Mitt Romney, so long bedeviled by the politics of health care, may be about to make another serious mistake.
He is on the verge of spelling out a plan to replace President Barack Obama’s health plan. Romney’s advisers, both inside and outside the formal campaign, want the main component of his alternative to be a change in the tax code’s treatment of health care. But there are two versions on the table, and Romney is leaning toward the one that would offer much less help to the uninsured.
For decades, people have paid taxes on their wages but not on their health benefits. This policy gives people an incentive to get health insurance through their employers, rather than cashing out the benefits and buying insurance themselves. This reliance on employers, according to many analysts, is one reason health costs have grown so fast: People are less cost-conscious when they are paying for services indirectly. Those who don’t have access to employer-provided coverage, meanwhile, are left out in the cold by current policy.
In 2007, George W. Bush’s administration proposed to start treating individually purchased and employer-provided coverage the same. People who got insurance either way would get a “standard deduction” of $15,000 off their taxable income — and they would get the same deduction whether they bought cheap or expensive insurance, restoring the incentive to economize. Romney is considering reviving Bush’s idea.
Like today’s tax break for employer coverage, the standard deduction would be most valuable to people in the highest tax brackets. The uninsured typically aren’t in those brackets. As a result, Bush’s proposal would have done little to increase rates of insurance coverage. At the high end of estimates, 9 million additional people would have gotten coverage. (About 50 million Americans lack insurance.)
That’s why other Republican health proposals have offered a tax credit instead of a deduction. A credit is worth the same amount of money in all tax brackets. When Sen. John McCain ran for president, he proposed a $5,000 tax-credit plan for families. Rep. Paul Ryan and Sen. Tom Coburn have also introduced tax-credit plans. Compared with a deduction, a credit would increase the number of people with insurance much more for the same amount of money.
The Romneyites are reverting to the Bush proposal for several reasons.
They worry that creating a new credit will complicate the tax code when Romney has called for simplifying it. But a credit is no more complicated than a deduction — and either would do less to distort people’s economic decisions than the current policy.
They worry, too, that conservatives will balk at the tax credit. It’s true that many conservatives have complained about the proliferation of such credits. But most understand that it would be a step toward their ideals in health care. Most of the health care wonks to whom conservatives listen favor tax credits. John Goodman, the president of the National Center for Policy Analysis, and James Capretta of the Ethics and Public Policy Center have both been advocates. So have Sally Pipes of the Pacific Research Institute and Grace-Marie Turner of the Galen Institute, both of whom have criticized Romney over his health care record in Massachusetts.

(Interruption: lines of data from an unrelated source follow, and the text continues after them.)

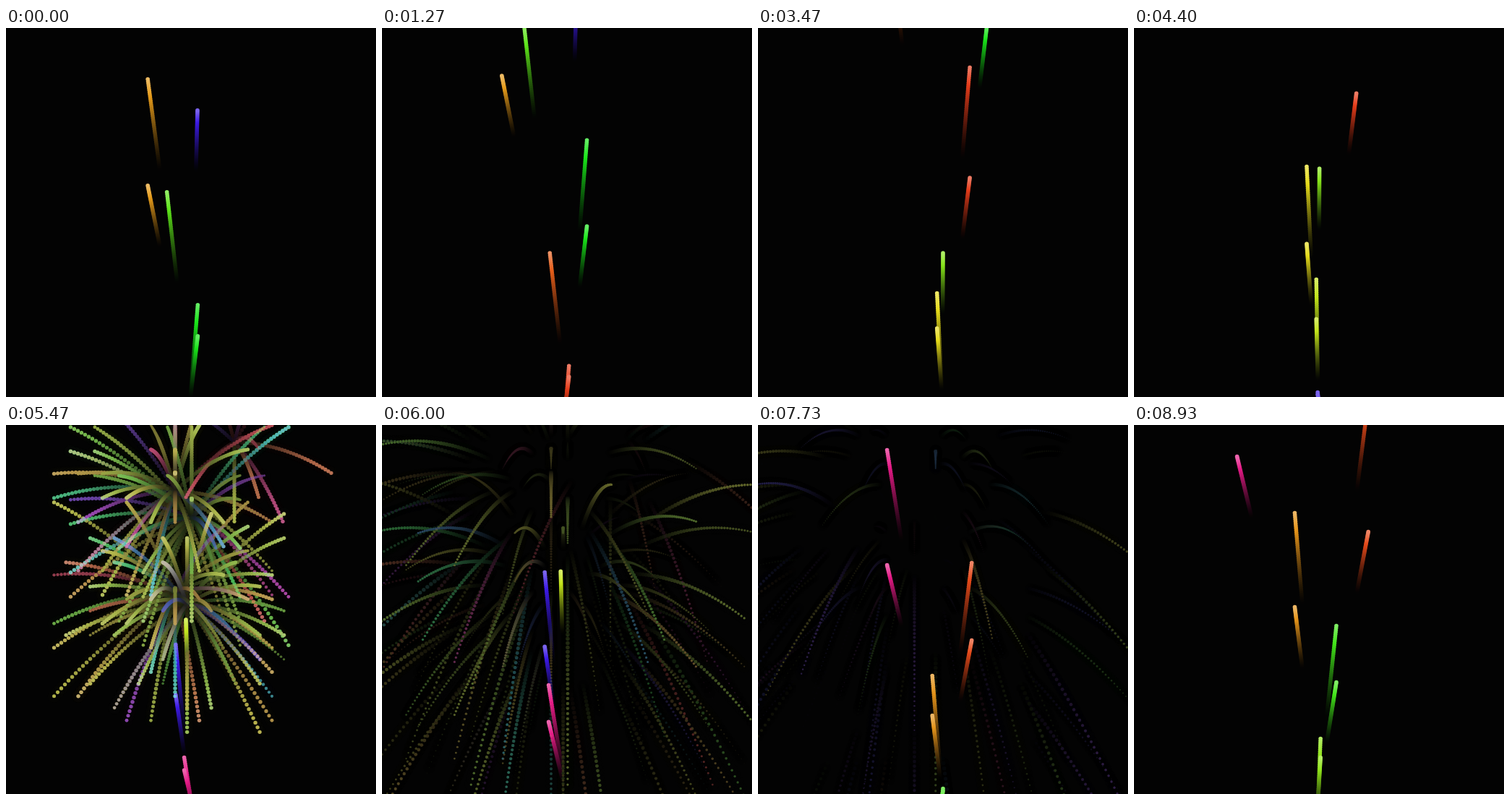
These frames come from a looping animation (512 px wide and 510 px high, 8990 ms). An HTML page with a canvas:

```html
<!DOCTYPE html>
<html lang="en">
<head>
<meta charset="utf-8">
<title>Fireworks</title>
<style>
  html, body { margin: 0; width: 100%; height: 100%; overflow: hidden; background: #000; }
  canvas { display: block; }
</style>
</head>
<body>
<canvas id="sky" width="512" height="510"></canvas>
<script>
const sky = document.getElementById('sky');
const ctx = sky.getContext('2d');
const LOOP = 8990, FRAMES = 135, TICKS_PER_FRAME = 4.167;
const LAUNCH_X = 255, LAUNCH_Y = 512, FIRST_LAUNCH = -195.7, LAUNCH_GAP = 52;
const BURST_TICKS = [308.3, 405.3], BURST_HEIGHT = 255;
const GRAVITY = 0.0755, TRAIL = 42, SPARKS = 45;

// Per launch: sideways drift in hundredths of a pixel per tick, and hue
const drifts = [5, -40, -34, 24, -34, 25, 1, -15, -5, -29, -48, 38, -25, 32, 12];
const hues = [250, 38, 100, 120, 20, 10, 88, 57, 70, 250, 328, 14, 36, 108, 85];

let seed = 20;
function random() {
  seed = (seed * 16807) % 2147483647;
  return seed / 2147483647;
}
const randomStep = () => Math.floor(random() * 10) - 5;

// Rockets climb in pairs, except every other one of the early launches
function climbSpeeds(i) {
  if (i % 2 || i > 6) return [3, 2];
  return i % 6 ? [3] : [2];
}

const rockets = drifts.flatMap((drift, i) => climbSpeeds(i).map(speed => ({
  drift: drift / 100, speed, hue: hues[i],
  start: FIRST_LAUNCH + i * LAUNCH_GAP, end: Infinity
})));

function rocketAt(rocket, tick) {
  const n = tick - rocket.start;
  return [LAUNCH_X + rocket.drift * n, LAUNCH_Y - rocket.speed * n];
}

function burst(rocket, tick, x, y) {
  const count = SPARKS * Math.min(1, y / 100);
  for (let i = 0; i < count; i++) {
    const anyHue = random() < 0.35;
    sparks.push({
      x, y, start: tick,
      vx: randomStep(), vy: randomStep(),
      life: 48 + random() * 50,
      hue: anyHue ? random() * 360 : rocket.hue + random() * 40 - 20
    });
  }
}

// Every rocket in the upper half bursts at once
const sparks = [];
for (const tick of BURST_TICKS) {
  for (const rocket of rockets) {
    if (rocket.start > tick || rocket.end < tick) continue;
    const [x, y] = rocketAt(rocket, tick);
    if (y < 0 || y > BURST_HEIGHT) continue;
    rocket.end = tick;
    burst(rocket, tick, x, y);
  }
}

function dot(x, y, radius, color) {
  if (x < -10 || x > 522 || y < -10 || y > 520) return;
  ctx.fillStyle = color;
  ctx.beginPath();
  ctx.arc(x, y, radius, 0, 2 * Math.PI);
  ctx.fill();
}

// Visits each glowing dot of every spark, oldest first
function eachSparkDot(tick, paint) {
  for (const s of sparks) {
    const n = tick - s.start;
    if (n < 0 || n > s.life + TRAIL) continue;
    for (let age = TRAIL - 1; age >= 0; age--) {
      const m = n - age;
      if (m < 0 || m > s.life) continue;
      const x = s.x + s.vx * m;
      const y = s.y + s.vy * m + GRAVITY * m * m / 2;
      paint(s.hue, x, y, 1 - m / s.life, 1 - age / TRAIL);
    }
  }
}

function drawSparks(tick) {
  ctx.globalCompositeOperation = 'source-over';
  eachSparkDot(tick, (hue, x, y, left, fade) =>
    dot(x, y, 9, `hsla(${hue}, 25%, 25%, ${0.045 * left * fade})`));

  // Lightening keeps overlapping dots from piling up
  ctx.globalCompositeOperation = 'lighten';
  eachSparkDot(tick, (hue, x, y, left, fade) => {
    const light = 62 * Math.min(1, 1.5 * left) * fade ** 1.5;
    dot(x, y, Math.min(2.7, 0.4 + 4 * left), `hsl(${hue}, 42%, ${light}%)`);
  });
}

function drawRocket(rocket, tick) {
  for (let age = TRAIL; age >= 0; age--) {
    const at = tick - age;
    if (at < rocket.start || at > rocket.end) continue;
    const [x, y] = rocketAt(rocket, at);
    const light = 66 * (1 - age / (TRAIL + 1)) ** 1.4;
    dot(x, y, 2.8, `hsl(${rocket.hue}, 80%, ${light}%)`);
  }
}

function draw(tick) {
  ctx.globalCompositeOperation = 'source-over';
  ctx.fillStyle = '#030303';
  ctx.fillRect(0, 0, sky.width, sky.height);
  drawSparks(tick);
  for (const rocket of rockets) drawRocket(rocket, tick);
}

let shown = -1;
function play() {
  const frame = Math.floor((performance.now() % LOOP) / LOOP * FRAMES);
  if (frame !== shown) {
    shown = frame;
    const headStart = Math.max(0, 3.3 - 0.3 * frame);
    draw(frame * TICKS_PER_FRAME + 0.1 + headStart);
  }
  requestAnimationFrame(play);
}
play();
</script>
</body>
</html>
```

Conservatives are, if anything, more likely to criticize Romney if he comes out for the deduction, because it’s so underwhelming. Since a deduction would leave so many people still unable to get insurance on their own, it would also force governments to spend more money on pools for high-risk patients. That’s another reason for conservatives — and everyone else — to prefer a credit.
The politics of the issue have changed since Bush and McCain made their proposals, and in a way that strengthens the case for a credit over a deduction. The passage of Obama’s health care plan means that millions of Americans who now lack insurance will get it.
If Romney comes out for replacing Obama’s plan with a tax deduction, he will be attacked for “taking away” that future coverage. A tax credit, on the other hand, could cover roughly the same number of people.
Romney should opt for boldness in covering the uninsured. At the same time, he ought to be cautious about disrupting people’s existing health care arrangements. That’s the real political vulnerability of both the deduction and the credit: Either one would cause healthy people to leave large company plans for the individual market and thus cause those companies to raise premiums for those left behind.
But there’s a ready solution to this problem: For the time being, let people use the credit in the individual market only if they lack access to a company plan.
A deduction would iron out a kink in the tax code. A credit would give the conservative vision of health care reform a chance. That’s why this decision, which may seem at first glance trivial, is anything but — and why it will matter if the Romney campaign gets it wrong.
Ramesh Ponnuru is a Bloomberg View columnist and a senior editor at National Review.